92 million tons. That is how much clothes related waste we discard every year. It’s enough to fill 1 and half Empire State Buildings every day.
Words by Lucy Dover, Comment Print Sub-Editor
When Melania Trump wore her infamous Zara jacket in 2018, all eyes were on the graffiti writing on its back: “I really don’t care. Do u?”. The garment sent shockwaves through the nation as Journalists scrambled together to create political think pieces on the dystopian message, but the jacket is much more than that: it is a stark reflection on how we live now. Inditex, Zara’s parent company, is estimated to bring in a revenue of over $33 billion this year. Meanwhile, Zara’s use of the fabric viscose has been linked to water contamination from untreated waste in India and is the cause of pollution three times the permitted level in nearby residential communities in China. There have been some attempts to combat their impact. In 2019, they launched their eco-conscious Join Life collection, and they claim that all of their collections will be made of 100% sustainable cottons and linens, and 100% recycled polyester by 2025. But it’s not good enough. The company has failed to take into account the local pollution in developing countries and tons of clothing that will still end up in Landfill. The owner of Zara has a net worth of $45 billion, making him the third-wealthiest person in Europe. Yet the workers in Tunisia are timed to the minute to ensure they hit the 150 pieces in an hour target, an almost impossible task. Melania Trump’s $39 jacket seems a fitting metaphor for Zara’s ethos: “I really don’t care. Do u?”
Of course, Zara is not the only brand having a detrimental effect on the environment. The Intergovernmental Panel on Climate Change has calculated that the fashion industry produces 10% of global carbon dioxide emissions every year, a devastating statistic, and this is without even touching on microplastics, pollution, wage theft and chemical waste. Fast fashion- cheap, trendy clothing designed to be cast aside- is destroying the planet.
Gen Z favourite, Shein, is at the heart of this problem. Channel 4 has uncovered horrifying details on its treatment of workers. In one factory, they found that workers receive a base salary of roughly $556 per month to make 500 pieces of clothing per day and that their first month’s pay is withheld from them. Workers are also expected to work 18 hours a day and are penalised two-thirds of their daily wage if they made a mistake on a clothing item. This comes after a shocking discovery, by professor Diamond, an environmental chemist and professor at the University of Toronto, that a jacket designed for toddlers contained nearly 20 times the amount of lead that Health Canada says is safe for children.

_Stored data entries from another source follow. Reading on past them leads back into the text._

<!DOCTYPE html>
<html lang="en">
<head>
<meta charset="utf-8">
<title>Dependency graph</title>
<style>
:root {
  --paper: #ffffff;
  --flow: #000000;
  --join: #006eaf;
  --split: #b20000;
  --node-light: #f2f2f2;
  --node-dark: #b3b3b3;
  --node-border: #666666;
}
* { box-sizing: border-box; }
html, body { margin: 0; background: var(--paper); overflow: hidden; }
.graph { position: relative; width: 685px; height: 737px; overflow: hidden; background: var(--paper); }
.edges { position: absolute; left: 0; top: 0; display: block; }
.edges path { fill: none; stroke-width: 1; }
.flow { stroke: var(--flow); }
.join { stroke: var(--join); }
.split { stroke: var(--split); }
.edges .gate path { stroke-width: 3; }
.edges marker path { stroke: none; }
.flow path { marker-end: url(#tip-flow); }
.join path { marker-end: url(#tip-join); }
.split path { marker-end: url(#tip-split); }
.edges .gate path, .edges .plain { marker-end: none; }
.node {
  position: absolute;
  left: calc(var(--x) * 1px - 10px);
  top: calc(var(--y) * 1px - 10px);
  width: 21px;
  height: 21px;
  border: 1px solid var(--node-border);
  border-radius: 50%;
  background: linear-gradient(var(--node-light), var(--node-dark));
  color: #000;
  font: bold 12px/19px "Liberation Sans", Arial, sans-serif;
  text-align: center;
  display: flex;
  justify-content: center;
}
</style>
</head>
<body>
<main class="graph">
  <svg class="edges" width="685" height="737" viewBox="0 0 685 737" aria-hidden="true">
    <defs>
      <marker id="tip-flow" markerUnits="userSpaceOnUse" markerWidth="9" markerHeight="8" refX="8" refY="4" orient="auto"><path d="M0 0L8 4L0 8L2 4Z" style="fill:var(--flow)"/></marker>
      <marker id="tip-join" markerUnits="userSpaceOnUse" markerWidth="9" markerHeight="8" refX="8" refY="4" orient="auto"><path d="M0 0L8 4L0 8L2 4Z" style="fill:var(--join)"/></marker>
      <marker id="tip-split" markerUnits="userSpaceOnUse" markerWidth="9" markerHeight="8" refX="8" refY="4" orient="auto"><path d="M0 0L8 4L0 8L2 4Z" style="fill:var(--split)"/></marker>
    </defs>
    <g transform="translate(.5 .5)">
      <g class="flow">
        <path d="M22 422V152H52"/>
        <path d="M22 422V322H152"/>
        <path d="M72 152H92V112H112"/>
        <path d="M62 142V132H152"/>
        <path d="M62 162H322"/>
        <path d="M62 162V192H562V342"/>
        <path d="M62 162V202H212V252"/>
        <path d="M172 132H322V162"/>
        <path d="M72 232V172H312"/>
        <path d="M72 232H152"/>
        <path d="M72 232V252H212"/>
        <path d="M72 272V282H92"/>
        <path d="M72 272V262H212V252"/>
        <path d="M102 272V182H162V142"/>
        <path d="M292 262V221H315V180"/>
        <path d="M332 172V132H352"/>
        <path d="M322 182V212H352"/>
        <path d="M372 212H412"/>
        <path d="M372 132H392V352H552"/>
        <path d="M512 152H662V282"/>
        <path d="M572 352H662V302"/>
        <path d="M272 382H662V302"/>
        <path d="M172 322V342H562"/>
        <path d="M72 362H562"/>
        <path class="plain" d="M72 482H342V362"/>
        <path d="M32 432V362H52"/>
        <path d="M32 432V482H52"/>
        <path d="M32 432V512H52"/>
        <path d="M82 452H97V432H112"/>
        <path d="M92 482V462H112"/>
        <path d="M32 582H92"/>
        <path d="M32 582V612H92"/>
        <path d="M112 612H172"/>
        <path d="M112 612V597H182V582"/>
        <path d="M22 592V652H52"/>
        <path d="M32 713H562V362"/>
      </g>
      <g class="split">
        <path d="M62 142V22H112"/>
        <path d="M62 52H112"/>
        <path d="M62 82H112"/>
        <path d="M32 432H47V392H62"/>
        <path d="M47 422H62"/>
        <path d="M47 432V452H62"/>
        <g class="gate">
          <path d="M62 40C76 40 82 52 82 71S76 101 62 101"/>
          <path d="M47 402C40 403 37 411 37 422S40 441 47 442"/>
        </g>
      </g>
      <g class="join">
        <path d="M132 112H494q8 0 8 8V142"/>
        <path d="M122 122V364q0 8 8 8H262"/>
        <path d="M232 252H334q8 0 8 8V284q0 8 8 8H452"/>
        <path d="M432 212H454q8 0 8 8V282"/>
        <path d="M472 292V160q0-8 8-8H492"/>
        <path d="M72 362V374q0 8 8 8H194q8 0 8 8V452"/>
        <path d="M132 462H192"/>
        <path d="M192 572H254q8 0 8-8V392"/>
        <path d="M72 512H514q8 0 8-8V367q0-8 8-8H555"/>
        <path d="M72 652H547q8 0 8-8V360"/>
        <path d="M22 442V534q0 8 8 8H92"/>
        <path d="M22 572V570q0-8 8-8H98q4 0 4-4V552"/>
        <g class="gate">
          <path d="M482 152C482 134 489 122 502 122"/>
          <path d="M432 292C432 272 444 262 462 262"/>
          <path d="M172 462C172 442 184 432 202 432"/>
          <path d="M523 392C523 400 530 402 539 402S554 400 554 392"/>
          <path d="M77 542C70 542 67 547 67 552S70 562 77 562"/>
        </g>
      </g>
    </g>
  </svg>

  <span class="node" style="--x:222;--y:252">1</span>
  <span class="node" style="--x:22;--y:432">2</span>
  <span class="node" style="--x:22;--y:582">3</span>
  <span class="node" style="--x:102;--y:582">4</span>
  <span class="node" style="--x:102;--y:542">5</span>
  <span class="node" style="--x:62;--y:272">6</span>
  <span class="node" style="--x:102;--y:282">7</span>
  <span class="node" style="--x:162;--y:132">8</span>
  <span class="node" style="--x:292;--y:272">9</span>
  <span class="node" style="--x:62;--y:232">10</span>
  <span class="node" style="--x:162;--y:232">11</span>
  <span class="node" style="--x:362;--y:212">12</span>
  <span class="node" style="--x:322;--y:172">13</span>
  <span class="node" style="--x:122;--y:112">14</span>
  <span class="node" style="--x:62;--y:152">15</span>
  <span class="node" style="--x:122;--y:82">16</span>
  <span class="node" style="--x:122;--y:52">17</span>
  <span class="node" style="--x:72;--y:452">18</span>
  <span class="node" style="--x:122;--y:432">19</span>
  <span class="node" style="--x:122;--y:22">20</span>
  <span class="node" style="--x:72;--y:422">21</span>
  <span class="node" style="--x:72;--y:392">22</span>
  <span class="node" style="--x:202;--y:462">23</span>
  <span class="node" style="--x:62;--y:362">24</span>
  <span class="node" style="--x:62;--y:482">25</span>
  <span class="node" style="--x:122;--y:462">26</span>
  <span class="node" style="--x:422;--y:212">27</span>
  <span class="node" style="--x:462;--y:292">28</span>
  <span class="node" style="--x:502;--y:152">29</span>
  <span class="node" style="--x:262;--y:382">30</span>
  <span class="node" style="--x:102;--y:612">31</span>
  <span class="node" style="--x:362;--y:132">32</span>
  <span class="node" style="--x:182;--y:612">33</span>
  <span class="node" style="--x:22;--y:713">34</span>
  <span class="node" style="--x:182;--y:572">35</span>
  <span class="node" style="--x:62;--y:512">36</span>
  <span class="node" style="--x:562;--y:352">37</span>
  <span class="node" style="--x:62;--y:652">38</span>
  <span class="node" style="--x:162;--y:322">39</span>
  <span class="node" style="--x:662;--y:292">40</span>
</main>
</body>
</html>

But what can be done? A lot of ethically made clothing is still expensive, so it can be difficult for young people, especially students, to purchase it. Charity shops can be a good alternative, but they offer limited clothing, and often don’t cater to plus sized bodies. The 30 wears test is perhaps the most effective. Will you wear that piece more than 30 times? If not, don’t buy it. This reduces waste, and minimises the damage so called ‘microtrends’ are having on the environment. Timeless trans-seasonal clothing is much more sustainable. It’s also important to change your attitude to shopping: it’s hard to deny the thrill that comes from wearing a new item but renting a piece for a special occasion is equally as exciting.“I really don’t care. Do u?” is a stark reminder that the fast fashion giants will not be the change we need, unless they have to be. It is up to us to care for the planet, and they will follow.
Featured Image Courtesy of Lucy Dover